_How to complete this task_. Give again, word for word, each line below starting at the one that contains "12px; top: 282px;" and ending at the one that contains "grid-template-columns: 30px 1fr;".

_Supplied data_.
• • •

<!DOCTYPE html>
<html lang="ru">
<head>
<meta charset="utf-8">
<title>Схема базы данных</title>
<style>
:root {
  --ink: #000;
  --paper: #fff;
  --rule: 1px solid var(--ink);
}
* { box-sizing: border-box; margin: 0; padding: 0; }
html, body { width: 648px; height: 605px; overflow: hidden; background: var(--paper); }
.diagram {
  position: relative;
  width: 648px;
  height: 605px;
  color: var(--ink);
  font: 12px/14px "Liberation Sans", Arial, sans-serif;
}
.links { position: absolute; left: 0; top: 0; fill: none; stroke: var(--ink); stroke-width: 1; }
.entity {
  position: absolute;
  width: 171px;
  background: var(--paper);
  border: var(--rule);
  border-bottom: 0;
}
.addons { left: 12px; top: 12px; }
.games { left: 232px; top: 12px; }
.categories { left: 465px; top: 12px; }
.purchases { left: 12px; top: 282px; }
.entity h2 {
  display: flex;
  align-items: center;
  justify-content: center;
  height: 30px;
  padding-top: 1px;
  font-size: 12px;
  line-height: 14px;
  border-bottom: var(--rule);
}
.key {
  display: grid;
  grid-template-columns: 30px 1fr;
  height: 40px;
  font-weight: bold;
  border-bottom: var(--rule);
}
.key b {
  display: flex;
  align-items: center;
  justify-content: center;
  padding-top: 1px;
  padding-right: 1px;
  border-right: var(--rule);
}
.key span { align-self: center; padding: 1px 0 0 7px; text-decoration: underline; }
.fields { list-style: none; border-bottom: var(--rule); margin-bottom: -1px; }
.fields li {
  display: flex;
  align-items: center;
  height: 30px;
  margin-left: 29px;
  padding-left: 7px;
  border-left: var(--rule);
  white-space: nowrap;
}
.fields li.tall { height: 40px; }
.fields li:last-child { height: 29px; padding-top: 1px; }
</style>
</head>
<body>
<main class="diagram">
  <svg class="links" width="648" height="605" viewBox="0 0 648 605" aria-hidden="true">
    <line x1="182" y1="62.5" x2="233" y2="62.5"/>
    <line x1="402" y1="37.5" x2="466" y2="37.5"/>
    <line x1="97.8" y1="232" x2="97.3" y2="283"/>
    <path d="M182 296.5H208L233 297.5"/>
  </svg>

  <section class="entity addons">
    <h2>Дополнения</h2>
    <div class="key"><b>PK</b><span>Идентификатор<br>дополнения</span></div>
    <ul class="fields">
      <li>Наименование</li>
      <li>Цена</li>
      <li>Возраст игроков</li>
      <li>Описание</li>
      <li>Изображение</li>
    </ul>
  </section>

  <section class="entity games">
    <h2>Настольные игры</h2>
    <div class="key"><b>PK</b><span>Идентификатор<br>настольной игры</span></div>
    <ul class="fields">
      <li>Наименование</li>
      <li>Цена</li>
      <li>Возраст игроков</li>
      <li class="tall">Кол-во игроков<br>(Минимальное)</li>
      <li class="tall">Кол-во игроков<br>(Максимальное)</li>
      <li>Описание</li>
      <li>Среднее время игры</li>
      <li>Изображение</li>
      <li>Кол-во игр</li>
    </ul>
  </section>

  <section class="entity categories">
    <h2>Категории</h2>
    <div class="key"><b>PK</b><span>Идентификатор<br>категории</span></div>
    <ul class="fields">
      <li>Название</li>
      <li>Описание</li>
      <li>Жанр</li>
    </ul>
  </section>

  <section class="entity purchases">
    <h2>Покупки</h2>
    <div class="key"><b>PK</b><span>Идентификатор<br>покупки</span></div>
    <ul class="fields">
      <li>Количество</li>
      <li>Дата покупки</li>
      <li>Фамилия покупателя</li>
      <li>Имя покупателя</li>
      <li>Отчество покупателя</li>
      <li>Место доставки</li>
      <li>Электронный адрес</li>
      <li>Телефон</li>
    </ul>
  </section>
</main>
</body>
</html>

• • •

_Task solution_.
.purchases { left: 12px; top: 282px; }
.entity h2 {
  display: flex;
  align-items: center;
  justify-content: center;
  height: 30px;
  padding-top: 1px;
  font-size: 12px;
  line-height: 14px;
  border-bottom: var(--rule);
}
.key {
  display: grid;
  grid-template-columns: 30px 1fr;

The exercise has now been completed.